A new “visual malware” called PlaceRaider has been developed by a team at Indiana University and the U.S. Navy for use on smart phones.
Basically, it’s a trojan that runs in the background on Android phones that runs 2.3 or above, and is hidden in an app that gives it the necessary permissions to mute the shutter sound of the camera, and quietly take pictures about every 2 seconds, as well as uploading the the images to the attacker’s network. It can use the phone’s cameras, gyroscopes, and accelerometers, and also along with using time, location, and orientation data from the pictures themselves, to construct 3D models of rooms it takes pictures of.
If you look at this as an actual legitimate application, it does have some merits that some fields, like architecture, could use. I myself am imagining a somewhat creepy app that could take pictures of your room, and then, when you go and loose something, you could go through the pictures and models and find out where that thing sitting on your desk was last. Silly application uses aside, PlaceRaider was intended and developed as something attackers might use.
In a test, an office type room was set up, with papers and other personal items, like financial information lying around. They had PlaceRaider map out the room, and the people on the other end were able to use the 3D models successfully to find information throughout the room, including bar codes, bank account numbers, names, dates, etc.
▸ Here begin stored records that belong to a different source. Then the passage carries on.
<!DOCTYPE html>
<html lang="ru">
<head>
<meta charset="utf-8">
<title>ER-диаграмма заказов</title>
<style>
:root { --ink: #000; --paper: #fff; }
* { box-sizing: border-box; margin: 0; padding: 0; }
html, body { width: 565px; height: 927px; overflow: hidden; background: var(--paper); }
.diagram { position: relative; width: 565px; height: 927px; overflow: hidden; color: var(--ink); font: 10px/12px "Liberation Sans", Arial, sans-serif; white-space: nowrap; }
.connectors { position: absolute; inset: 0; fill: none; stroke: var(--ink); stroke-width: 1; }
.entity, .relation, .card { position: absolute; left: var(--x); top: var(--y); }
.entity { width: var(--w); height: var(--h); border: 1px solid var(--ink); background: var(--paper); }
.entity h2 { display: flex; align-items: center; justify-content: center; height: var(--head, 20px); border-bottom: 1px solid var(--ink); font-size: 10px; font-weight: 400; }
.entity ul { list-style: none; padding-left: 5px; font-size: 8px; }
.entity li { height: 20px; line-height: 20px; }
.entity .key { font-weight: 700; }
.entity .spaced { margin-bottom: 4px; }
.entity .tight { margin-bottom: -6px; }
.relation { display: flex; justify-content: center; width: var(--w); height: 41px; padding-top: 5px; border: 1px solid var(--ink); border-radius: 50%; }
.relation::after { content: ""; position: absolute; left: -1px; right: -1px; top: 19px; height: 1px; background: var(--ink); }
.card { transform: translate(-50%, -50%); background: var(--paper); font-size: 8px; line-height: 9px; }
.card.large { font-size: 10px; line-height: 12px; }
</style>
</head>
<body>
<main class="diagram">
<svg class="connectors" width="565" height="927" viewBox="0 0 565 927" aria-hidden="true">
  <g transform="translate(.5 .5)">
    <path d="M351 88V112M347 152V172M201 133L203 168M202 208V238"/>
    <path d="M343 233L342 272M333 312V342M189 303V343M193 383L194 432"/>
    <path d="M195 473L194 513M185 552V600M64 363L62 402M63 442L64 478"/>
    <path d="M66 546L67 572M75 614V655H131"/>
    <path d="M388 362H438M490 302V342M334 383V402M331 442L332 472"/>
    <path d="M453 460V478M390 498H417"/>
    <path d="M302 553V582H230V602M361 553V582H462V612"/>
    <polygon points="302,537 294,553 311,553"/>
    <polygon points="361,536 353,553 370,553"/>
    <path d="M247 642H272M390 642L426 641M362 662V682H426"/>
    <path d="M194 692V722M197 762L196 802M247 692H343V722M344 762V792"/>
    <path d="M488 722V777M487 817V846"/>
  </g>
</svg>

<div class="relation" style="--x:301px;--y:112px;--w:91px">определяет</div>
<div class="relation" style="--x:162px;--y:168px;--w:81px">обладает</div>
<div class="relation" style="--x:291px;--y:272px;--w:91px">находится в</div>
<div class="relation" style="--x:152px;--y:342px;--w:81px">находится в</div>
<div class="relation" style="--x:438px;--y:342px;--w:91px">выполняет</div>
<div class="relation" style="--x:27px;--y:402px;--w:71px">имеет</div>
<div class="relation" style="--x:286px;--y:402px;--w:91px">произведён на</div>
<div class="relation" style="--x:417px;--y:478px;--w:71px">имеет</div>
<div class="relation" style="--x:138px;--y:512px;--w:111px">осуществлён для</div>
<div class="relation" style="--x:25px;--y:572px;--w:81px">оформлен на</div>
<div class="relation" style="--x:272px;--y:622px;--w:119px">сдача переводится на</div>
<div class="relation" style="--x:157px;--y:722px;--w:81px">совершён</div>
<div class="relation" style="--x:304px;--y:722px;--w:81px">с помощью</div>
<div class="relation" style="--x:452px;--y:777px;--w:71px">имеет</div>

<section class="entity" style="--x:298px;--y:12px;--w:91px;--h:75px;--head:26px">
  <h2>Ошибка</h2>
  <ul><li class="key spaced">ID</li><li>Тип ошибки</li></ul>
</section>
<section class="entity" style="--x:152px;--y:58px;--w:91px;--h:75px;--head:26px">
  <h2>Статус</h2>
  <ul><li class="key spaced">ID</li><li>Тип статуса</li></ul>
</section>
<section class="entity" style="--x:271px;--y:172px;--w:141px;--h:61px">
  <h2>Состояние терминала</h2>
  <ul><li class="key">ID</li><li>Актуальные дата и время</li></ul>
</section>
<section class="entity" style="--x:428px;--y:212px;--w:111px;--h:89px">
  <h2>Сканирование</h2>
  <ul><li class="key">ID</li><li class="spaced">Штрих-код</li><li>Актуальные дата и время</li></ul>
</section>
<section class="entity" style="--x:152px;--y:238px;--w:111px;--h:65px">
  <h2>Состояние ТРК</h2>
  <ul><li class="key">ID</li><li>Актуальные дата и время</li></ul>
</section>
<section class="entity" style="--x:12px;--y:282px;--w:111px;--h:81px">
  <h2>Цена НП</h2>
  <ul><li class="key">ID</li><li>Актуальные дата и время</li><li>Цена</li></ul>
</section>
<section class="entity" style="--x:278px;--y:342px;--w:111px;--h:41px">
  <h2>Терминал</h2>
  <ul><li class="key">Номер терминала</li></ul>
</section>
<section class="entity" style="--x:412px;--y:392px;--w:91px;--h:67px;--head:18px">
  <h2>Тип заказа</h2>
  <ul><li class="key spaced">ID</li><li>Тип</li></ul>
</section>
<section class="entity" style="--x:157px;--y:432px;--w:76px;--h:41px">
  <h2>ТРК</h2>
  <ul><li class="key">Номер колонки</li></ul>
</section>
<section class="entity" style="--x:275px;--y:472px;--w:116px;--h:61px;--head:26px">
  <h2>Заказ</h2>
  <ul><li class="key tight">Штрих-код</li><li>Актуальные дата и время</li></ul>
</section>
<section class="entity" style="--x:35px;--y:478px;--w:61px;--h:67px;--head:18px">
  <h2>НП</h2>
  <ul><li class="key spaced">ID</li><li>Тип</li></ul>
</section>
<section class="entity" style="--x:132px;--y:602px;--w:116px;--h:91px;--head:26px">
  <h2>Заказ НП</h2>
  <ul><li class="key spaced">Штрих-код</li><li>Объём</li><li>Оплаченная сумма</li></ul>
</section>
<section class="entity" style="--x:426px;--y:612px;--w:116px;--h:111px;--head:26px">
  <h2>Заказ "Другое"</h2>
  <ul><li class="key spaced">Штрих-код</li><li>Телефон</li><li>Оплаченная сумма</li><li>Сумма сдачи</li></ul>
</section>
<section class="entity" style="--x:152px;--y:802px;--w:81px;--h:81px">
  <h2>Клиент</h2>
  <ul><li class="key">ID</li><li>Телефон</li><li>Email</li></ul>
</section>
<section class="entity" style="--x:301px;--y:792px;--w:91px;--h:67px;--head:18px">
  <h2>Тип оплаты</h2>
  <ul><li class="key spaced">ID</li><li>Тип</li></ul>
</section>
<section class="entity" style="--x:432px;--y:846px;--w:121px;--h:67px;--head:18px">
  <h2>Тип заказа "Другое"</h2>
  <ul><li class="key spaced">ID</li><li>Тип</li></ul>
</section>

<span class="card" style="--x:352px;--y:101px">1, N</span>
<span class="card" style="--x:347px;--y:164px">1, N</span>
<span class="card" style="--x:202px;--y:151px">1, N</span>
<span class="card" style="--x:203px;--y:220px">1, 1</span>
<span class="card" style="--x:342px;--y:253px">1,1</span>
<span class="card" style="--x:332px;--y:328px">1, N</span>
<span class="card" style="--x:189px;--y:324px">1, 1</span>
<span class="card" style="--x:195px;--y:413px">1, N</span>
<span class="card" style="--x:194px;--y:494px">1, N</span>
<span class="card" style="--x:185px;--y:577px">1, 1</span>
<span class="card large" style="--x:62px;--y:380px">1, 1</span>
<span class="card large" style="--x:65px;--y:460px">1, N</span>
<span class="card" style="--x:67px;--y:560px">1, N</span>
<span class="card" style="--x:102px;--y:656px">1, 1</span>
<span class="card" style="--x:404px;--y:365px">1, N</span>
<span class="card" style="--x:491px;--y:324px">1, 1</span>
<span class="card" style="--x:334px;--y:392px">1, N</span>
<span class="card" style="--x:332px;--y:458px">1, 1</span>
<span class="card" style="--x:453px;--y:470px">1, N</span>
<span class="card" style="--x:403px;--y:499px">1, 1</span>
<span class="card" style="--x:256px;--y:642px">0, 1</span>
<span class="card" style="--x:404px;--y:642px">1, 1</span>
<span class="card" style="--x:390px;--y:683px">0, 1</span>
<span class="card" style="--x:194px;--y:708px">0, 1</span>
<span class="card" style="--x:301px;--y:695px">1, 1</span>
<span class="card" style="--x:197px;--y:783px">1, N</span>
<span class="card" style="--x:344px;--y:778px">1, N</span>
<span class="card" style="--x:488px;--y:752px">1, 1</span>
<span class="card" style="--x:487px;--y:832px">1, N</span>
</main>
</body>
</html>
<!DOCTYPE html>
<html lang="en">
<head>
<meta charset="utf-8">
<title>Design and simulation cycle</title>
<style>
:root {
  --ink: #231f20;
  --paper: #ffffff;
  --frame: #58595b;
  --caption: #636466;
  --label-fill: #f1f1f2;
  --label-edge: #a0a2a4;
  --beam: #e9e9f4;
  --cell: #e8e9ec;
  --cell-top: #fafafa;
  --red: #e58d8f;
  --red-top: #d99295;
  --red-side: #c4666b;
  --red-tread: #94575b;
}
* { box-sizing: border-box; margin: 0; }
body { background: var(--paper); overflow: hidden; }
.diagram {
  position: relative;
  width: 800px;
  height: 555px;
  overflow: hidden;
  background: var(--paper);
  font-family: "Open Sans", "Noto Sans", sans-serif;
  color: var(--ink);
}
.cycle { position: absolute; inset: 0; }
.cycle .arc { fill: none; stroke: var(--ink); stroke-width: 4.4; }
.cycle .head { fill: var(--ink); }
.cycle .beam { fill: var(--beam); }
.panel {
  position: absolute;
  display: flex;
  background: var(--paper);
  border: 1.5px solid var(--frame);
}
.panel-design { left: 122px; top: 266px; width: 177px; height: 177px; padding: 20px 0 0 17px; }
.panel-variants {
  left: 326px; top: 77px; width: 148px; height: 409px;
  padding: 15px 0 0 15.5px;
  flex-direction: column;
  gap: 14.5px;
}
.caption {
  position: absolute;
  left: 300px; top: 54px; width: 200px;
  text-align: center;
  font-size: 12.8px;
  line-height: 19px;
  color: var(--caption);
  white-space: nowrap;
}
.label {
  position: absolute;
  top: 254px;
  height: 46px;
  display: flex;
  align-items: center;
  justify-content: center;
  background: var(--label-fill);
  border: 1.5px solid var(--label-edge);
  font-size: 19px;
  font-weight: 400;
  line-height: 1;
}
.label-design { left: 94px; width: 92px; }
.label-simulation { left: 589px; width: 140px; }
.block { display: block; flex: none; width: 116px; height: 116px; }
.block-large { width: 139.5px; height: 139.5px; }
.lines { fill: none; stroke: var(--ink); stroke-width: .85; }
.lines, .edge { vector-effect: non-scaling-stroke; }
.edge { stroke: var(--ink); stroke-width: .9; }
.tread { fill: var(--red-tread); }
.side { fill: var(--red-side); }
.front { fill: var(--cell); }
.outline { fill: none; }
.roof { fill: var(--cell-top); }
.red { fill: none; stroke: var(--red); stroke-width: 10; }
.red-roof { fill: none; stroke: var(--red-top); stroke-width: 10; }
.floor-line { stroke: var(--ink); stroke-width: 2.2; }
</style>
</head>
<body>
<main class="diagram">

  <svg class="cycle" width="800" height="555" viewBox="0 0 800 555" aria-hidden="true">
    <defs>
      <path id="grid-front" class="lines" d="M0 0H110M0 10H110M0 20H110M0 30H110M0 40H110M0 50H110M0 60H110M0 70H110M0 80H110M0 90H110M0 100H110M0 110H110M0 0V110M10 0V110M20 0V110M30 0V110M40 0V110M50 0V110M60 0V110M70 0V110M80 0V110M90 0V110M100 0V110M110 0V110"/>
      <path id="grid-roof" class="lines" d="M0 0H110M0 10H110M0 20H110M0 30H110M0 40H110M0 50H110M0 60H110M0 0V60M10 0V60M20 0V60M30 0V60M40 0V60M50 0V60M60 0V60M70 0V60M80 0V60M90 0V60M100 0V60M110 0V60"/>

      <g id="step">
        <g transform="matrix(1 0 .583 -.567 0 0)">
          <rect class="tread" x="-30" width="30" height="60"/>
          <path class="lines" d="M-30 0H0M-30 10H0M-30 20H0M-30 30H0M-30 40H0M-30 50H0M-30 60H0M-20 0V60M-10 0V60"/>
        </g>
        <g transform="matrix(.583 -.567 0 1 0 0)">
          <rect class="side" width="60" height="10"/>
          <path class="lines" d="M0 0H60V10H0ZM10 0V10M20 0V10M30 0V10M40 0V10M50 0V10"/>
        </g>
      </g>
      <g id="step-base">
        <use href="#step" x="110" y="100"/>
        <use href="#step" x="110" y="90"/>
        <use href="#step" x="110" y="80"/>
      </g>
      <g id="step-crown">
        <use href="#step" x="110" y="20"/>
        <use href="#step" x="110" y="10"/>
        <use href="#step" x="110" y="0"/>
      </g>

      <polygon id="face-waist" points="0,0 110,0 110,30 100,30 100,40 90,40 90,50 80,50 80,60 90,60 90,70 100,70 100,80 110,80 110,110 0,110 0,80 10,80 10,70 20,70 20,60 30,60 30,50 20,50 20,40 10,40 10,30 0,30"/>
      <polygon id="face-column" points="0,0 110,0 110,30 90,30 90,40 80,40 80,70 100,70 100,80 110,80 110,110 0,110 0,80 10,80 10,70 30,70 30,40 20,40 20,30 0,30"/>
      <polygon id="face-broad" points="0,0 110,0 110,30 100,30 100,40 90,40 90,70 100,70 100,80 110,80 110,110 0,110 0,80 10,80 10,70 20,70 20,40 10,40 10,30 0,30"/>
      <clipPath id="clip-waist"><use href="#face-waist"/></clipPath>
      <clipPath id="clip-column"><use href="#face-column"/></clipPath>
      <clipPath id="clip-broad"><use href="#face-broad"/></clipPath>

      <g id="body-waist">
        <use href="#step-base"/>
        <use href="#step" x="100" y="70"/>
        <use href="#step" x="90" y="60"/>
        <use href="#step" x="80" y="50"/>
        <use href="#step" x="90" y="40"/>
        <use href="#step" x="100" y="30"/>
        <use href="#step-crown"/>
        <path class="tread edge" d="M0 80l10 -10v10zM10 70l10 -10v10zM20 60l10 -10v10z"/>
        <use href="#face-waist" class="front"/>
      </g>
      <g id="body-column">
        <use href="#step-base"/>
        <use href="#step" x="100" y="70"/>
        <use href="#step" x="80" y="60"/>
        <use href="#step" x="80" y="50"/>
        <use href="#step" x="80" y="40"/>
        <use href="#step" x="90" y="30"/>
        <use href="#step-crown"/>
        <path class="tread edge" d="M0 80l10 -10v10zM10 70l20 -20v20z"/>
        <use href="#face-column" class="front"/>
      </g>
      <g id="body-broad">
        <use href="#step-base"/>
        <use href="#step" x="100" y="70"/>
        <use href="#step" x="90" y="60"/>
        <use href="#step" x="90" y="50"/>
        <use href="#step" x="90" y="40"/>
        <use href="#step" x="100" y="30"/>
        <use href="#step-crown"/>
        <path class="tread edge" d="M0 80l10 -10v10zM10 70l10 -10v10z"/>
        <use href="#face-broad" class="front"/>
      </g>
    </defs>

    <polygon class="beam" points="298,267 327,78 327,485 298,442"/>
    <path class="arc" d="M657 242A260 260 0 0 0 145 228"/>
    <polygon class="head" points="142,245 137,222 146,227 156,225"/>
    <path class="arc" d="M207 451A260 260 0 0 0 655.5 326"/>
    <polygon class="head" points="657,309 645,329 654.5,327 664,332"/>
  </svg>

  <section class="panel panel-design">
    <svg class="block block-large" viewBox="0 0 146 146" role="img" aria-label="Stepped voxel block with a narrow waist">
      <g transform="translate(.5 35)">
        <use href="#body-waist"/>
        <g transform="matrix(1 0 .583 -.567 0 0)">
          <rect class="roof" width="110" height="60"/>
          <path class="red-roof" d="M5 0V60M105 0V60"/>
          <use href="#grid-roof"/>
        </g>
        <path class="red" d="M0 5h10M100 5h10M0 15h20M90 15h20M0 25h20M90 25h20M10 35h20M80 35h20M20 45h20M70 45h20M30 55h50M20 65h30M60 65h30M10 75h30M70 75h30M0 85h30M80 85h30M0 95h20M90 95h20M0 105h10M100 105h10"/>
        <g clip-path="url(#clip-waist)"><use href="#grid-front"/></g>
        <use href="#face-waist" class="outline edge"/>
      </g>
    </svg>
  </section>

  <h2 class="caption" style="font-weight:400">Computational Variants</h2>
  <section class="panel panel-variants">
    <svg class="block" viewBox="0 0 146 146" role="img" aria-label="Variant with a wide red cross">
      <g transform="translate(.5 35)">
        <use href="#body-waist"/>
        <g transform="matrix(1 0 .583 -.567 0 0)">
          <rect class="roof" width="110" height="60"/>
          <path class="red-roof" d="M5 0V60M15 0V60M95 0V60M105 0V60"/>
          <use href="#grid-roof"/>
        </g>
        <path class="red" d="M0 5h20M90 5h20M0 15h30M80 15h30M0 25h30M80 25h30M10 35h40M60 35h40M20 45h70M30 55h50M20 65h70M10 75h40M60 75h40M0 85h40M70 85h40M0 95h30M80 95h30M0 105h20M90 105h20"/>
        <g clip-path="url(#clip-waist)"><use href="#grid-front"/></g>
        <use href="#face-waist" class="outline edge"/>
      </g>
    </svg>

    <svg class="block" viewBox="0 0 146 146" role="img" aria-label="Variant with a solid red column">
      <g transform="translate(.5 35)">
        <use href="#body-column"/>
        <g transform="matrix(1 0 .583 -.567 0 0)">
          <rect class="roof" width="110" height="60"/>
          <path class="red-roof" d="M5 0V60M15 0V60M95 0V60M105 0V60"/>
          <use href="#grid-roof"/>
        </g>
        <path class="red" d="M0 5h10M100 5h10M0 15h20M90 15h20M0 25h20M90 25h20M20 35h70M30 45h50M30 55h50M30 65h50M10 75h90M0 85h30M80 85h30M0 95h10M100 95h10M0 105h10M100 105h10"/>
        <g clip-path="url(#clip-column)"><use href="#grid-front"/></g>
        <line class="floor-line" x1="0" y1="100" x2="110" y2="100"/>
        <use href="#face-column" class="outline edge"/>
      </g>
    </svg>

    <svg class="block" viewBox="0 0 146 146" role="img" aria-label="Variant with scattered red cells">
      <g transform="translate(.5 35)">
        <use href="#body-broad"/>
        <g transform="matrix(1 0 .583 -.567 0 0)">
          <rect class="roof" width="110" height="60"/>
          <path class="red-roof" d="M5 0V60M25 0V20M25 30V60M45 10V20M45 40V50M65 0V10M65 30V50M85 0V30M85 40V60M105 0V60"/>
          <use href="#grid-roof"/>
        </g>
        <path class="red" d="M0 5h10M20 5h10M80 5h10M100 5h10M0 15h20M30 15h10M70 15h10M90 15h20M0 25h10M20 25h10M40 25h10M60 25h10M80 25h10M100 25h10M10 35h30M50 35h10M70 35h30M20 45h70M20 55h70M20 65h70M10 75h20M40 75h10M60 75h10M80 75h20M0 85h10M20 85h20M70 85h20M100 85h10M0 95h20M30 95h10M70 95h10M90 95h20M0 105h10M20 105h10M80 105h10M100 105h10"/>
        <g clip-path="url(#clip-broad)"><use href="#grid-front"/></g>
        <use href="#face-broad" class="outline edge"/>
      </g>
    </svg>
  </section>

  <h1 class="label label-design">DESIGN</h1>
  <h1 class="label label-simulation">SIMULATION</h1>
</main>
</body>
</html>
This is what is called “virtual theft” through remote reconnaissance.
The technology is far from threatening right now, but it is still interesting to think about just how much our smart phones could expose about us. Especially since so few people use anti-virus or anti-malware on their phones, the vulnerability is there.